Segment Start: Dataset excerpts

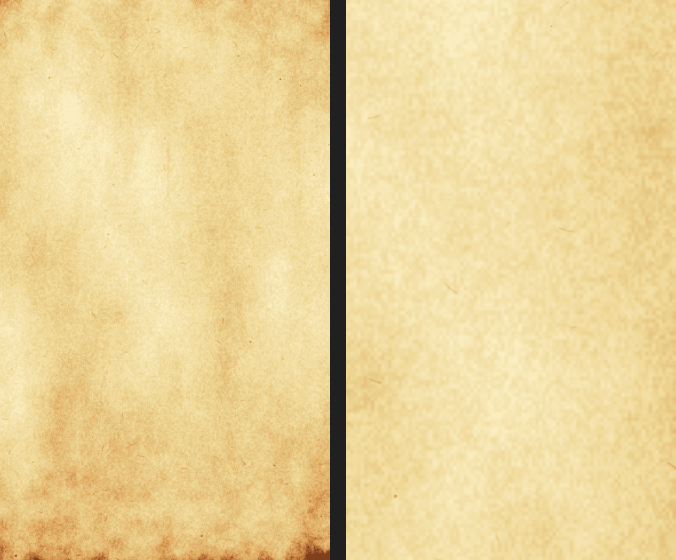
Left, the full canvas; right, a detail of the centre.
Give the GLSL for this texture, as a WebGL 2 fragment shader.

```glsl
#version 300 es
precision highp float;
// Aged parchment: cloudy cream paper with fine grain, fibres, specks and browned edges.

uniform vec2 u_resolution;
out vec4 fragColor;

// Paper tones from palest to most scorched; age 0 sits on the second entry.
const vec3 TONES[8] = vec3[8](
    vec3(0.98, 0.93, 0.75), vec3(0.96, 0.89, 0.68), vec3(0.94, 0.85, 0.60),
    vec3(0.91, 0.79, 0.52), vec3(0.89, 0.71, 0.43), vec3(0.84, 0.60, 0.33),
    vec3(0.72, 0.44, 0.22), vec3(0.50, 0.25, 0.11));

const float BASE_AGE = 0.40;
const vec2 CLOUD_SCALE = vec2(8.0, 4.6);
const float CLOUD_DEPTH = 4.3;
const float STREAK_DEPTH = 1.3;
const float MOTTLE_SCALE = 34.0;
const float GRAIN_DEPTH = 1.25;
const float FIBRE_CELL = 0.04;
const float FIBRE_SHARE = 0.35;
const float SPECK_SHARE = 0.12;

float hash(vec2 cell) {
    uvec2 q = uvec2(ivec2(cell) + 4096) * uvec2(1597334673u, 3812015801u);
    uint n = (q.x ^ q.y) * 1597334673u;
    n = (n ^ (n >> 15)) * 2246822519u;
    return float((n ^ (n >> 13)) >> 8) / 16777216.0;
}

float valueNoise(vec2 p) {
    vec2 i = floor(p), f = fract(p);
    f = f * f * (3.0 - 2.0 * f);
    return mix(mix(hash(i), hash(i + vec2(1, 0)), f.x),
               mix(hash(i + vec2(0, 1)), hash(i + vec2(1, 1)), f.x), f.y);
}

float fbm(vec2 p) {
    float sum = 0.0, weight = 0.5;
    for (int i = 0; i < 5; i++) {
        sum += weight * valueNoise(p);
        p = mat2(1.6, 1.2, -1.2, 1.6) * p + 17.3;
        weight *= 0.5;
    }
    return sum / 0.97;
}

// Soft elliptical spot.
float stain(vec2 p, vec2 centre, vec2 radius) {
    vec2 d = (p - centre) / radius;
    return exp(-dot(d, d));
}

// Short bent fibres and tiny round specks, scattered one per cell.
float flecks(vec2 p, float pixel) {
    vec2 home = floor(p / FIBRE_CELL);
    float dark = 0.0;
    for (int y = -1; y <= 1; y++) {
        for (int x = -1; x <= 1; x++) {
            vec2 cell = home + vec2(x, y);
            float kind = hash(cell + 300.0);
            vec2 centre = (cell + vec2(hash(cell + 50.0), hash(cell + 90.0))) * FIBRE_CELL;
            float size = hash(cell + 130.0), angle = 6.2832 * hash(cell + 170.0);
            vec2 d = p - centre;
            vec2 q = vec2(d.x * cos(angle) + d.y * sin(angle), d.y * cos(angle) - d.x * sin(angle));
            if (kind < FIBRE_SHARE) {
                float halfLength = mix(0.001, 0.005, size * size);
                q.y += 45.0 * (size - 0.4) * q.x * q.x;
                q.x -= clamp(q.x, -halfLength, halfLength);
                dark += (1.0 - smoothstep(0.0, 0.0006 + pixel, length(q))) * mix(0.6, 1.6, size);
            } else if (kind > 1.0 - SPECK_SHARE) {
                float radius = mix(0.0004, 0.0015, size * size);
                dark += (1.0 - smoothstep(radius - pixel * 0.5, radius + pixel, length(d))) * 3.0;
            }
        }
    }
    return dark;
}

vec3 paperTone(float age) {
    float t = clamp(age + 1.0, 0.0, 6.999);
    int i = int(t);
    return mix(TONES[i], TONES[i + 1], fract(t));
}

void main() {
    vec2 p = gl_FragCoord.xy / u_resolution.y;
    float width = u_resolution.x / u_resolution.y;
    float pixel = 1.0 / u_resolution.y;

    // Broad clouds, drawn out along the height
    vec2 warp = vec2(fbm(p * 9.0 + 40.0), fbm(p * 9.0 + 70.0)) - 0.5;
    float clouds = fbm((p + warp * 0.07) * CLOUD_SCALE + 11.0) - 0.5;
    float streaks = fbm(p * vec2(30.0, 4.0) + 23.0) - 0.5;
    float mottle = fbm(p * MOTTLE_SCALE + 5.0) - 0.5;

    // Browning toward the edges and corners
    float side = min(p.x, width - p.x);
    float end = min(p.y, 1.0 - p.y);
    float foot = exp(-p.y * p.y / 0.06);
    float head = exp(-(1.0 - p.y) / 0.12);
    float rim = 2.7 * exp(-p.y / 0.026) + 0.35 * exp(-side / 0.03)
              + 1.7 * exp(-length(vec2(side, end)) / 0.06);
    float wear = clamp(foot + head + rim * 0.3, 0.0, 1.5);

    float age = BASE_AGE + CLOUD_DEPTH * clouds + STREAK_DEPTH * streaks;
    age += 2.0 * foot + 1.35 * head + rim * (1.0 + 0.7 * mottle) + mottle * (0.8 + 2.0 * wear);

    // Long damp stains
    vec2 bent = p + warp * 0.06;
    age += 1.5 * stain(bent, vec2(0.70 * width, 0.42), vec2(0.04, 0.14));
    age += 1.3 * stain(bent, vec2(0.10 * width, 0.55), vec2(0.028, 0.08));
    age += 0.7 * stain(p, vec2(0.51 * width, 0.71), vec2(0.003, 0.05));

    // Paper tooth and scattered flecks
    float grain = valueNoise(p * vec2(490.0, 410.0)) + 0.7 * valueNoise(p * vec2(260.0, 210.0) + 31.0) - 0.85;
    age += GRAIN_DEPTH * grain + flecks(p, pixel);

    fragColor = vec4(paperTone(age), 1.0);
}
```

Segment End: Dataset excerpts

» **Exercise objective**: Would you return the whole listing exactly, without the pictures?

» **Written response**:
Left, the full canvas; right, a detail of the centre.
Give the GLSL for this texture, as a WebGL 2 fragment shader.

```glsl
#version 300 es
precision highp float;
// Aged parchment: cloudy cream paper with fine grain, fibres, specks and browned edges.

uniform vec2 u_resolution;
out vec4 fragColor;

// Paper tones from palest to most scorched; age 0 sits on the second entry.
const vec3 TONES[8] = vec3[8](
    vec3(0.98, 0.93, 0.75), vec3(0.96, 0.89, 0.68), vec3(0.94, 0.85, 0.60),
    vec3(0.91, 0.79, 0.52), vec3(0.89, 0.71, 0.43), vec3(0.84, 0.60, 0.33),
    vec3(0.72, 0.44, 0.22), vec3(0.50, 0.25, 0.11));

const float BASE_AGE = 0.40;
const vec2 CLOUD_SCALE = vec2(8.0, 4.6);
const float CLOUD_DEPTH = 4.3;
const float STREAK_DEPTH = 1.3;
const float MOTTLE_SCALE = 34.0;
const float GRAIN_DEPTH = 1.25;
const float FIBRE_CELL = 0.04;
const float FIBRE_SHARE = 0.35;
const float SPECK_SHARE = 0.12;

float hash(vec2 cell) {
    uvec2 q = uvec2(ivec2(cell) + 4096) * uvec2(1597334673u, 3812015801u);
    uint n = (q.x ^ q.y) * 1597334673u;
    n = (n ^ (n >> 15)) * 2246822519u;
    return float((n ^ (n >> 13)) >> 8) / 16777216.0;
}

float valueNoise(vec2 p) {
    vec2 i = floor(p), f = fract(p);
    f = f * f * (3.0 - 2.0 * f);
    return mix(mix(hash(i), hash(i + vec2(1, 0)), f.x),
               mix(hash(i + vec2(0, 1)), hash(i + vec2(1, 1)), f.x), f.y);
}

float fbm(vec2 p) {
    float sum = 0.0, weight = 0.5;
    for (int i = 0; i < 5; i++) {
        sum += weight * valueNoise(p);
        p = mat2(1.6, 1.2, -1.2, 1.6) * p + 17.3;
        weight *= 0.5;
    }
    return sum / 0.97;
}

// Soft elliptical spot.
float stain(vec2 p, vec2 centre, vec2 radius) {
    vec2 d = (p - centre) / radius;
    return exp(-dot(d, d));
}

// Short bent fibres and tiny round specks, scattered one per cell.
float flecks(vec2 p, float pixel) {
    vec2 home = floor(p / FIBRE_CELL);
    float dark = 0.0;
    for (int y = -1; y <= 1; y++) {
        for (int x = -1; x <= 1; x++) {
            vec2 cell = home + vec2(x, y);
            float kind = hash(cell + 300.0);
            vec2 centre = (cell + vec2(hash(cell + 50.0), hash(cell + 90.0))) * FIBRE_CELL;
            float size = hash(cell + 130.0), angle = 6.2832 * hash(cell + 170.0);
            vec2 d = p - centre;
            vec2 q = vec2(d.x * cos(angle) + d.y * sin(angle), d.y * cos(angle) - d.x * sin(angle));
            if (kind < FIBRE_SHARE) {
                float halfLength = mix(0.001, 0.005, size * size);
                q.y += 45.0 * (size - 0.4) * q.x * q.x;
                q.x -= clamp(q.x, -halfLength, halfLength);
                dark += (1.0 - smoothstep(0.0, 0.0006 + pixel, length(q))) * mix(0.6, 1.6, size);
            } else if (kind > 1.0 - SPECK_SHARE) {
                float radius = mix(0.0004, 0.0015, size * size);
                dark += (1.0 - smoothstep(radius - pixel * 0.5, radius + pixel, length(d))) * 3.0;
            }
        }
    }
    return dark;
}

vec3 paperTone(float age) {
    float t = clamp(age + 1.0, 0.0, 6.999);
    int i = int(t);
    return mix(TONES[i], TONES[i + 1], fract(t));
}

void main() {
    vec2 p = gl_FragCoord.xy / u_resolution.y;
    float width = u_resolution.x / u_resolution.y;
    float pixel = 1.0 / u_resolution.y;

    // Broad clouds, drawn out along the height
    vec2 warp = vec2(fbm(p * 9.0 + 40.0), fbm(p * 9.0 + 70.0)) - 0.5;
    float clouds = fbm((p + warp * 0.07) * CLOUD_SCALE + 11.0) - 0.5;
    float streaks = fbm(p * vec2(30.0, 4.0) + 23.0) - 0.5;
    float mottle = fbm(p * MOTTLE_SCALE + 5.0) - 0.5;

    // Browning toward the edges and corners
    float side = min(p.x, width - p.x);
    float end = min(p.y, 1.0 - p.y);
    float foot = exp(-p.y * p.y / 0.06);
    float head = exp(-(1.0 - p.y) / 0.12);
    float rim = 2.7 * exp(-p.y / 0.026) + 0.35 * exp(-side / 0.03)
              + 1.7 * exp(-length(vec2(side, end)) / 0.06);
    float wear = clamp(foot + head + rim * 0.3, 0.0, 1.5);

    float age = BASE_AGE + CLOUD_DEPTH * clouds + STREAK_DEPTH * streaks;
    age += 2.0 * foot + 1.35 * head + rim * (1.0 + 0.7 * mottle) + mottle * (0.8 + 2.0 * wear);

    // Long damp stains
    vec2 bent = p + warp * 0.06;
    age += 1.5 * stain(bent, vec2(0.70 * width, 0.42), vec2(0.04, 0.14));
    age += 1.3 * stain(bent, vec2(0.10 * width, 0.55), vec2(0.028, 0.08));
    age += 0.7 * stain(p, vec2(0.51 * width, 0.71), vec2(0.003, 0.05));

    // Paper tooth and scattered flecks
    float grain = valueNoise(p * vec2(490.0, 410.0)) + 0.7 * valueNoise(p * vec2(260.0, 210.0) + 31.0) - 0.85;
    age += GRAIN_DEPTH * grain + flecks(p, pixel);

    fragColor = vec4(paperTone(age), 1.0);
}
```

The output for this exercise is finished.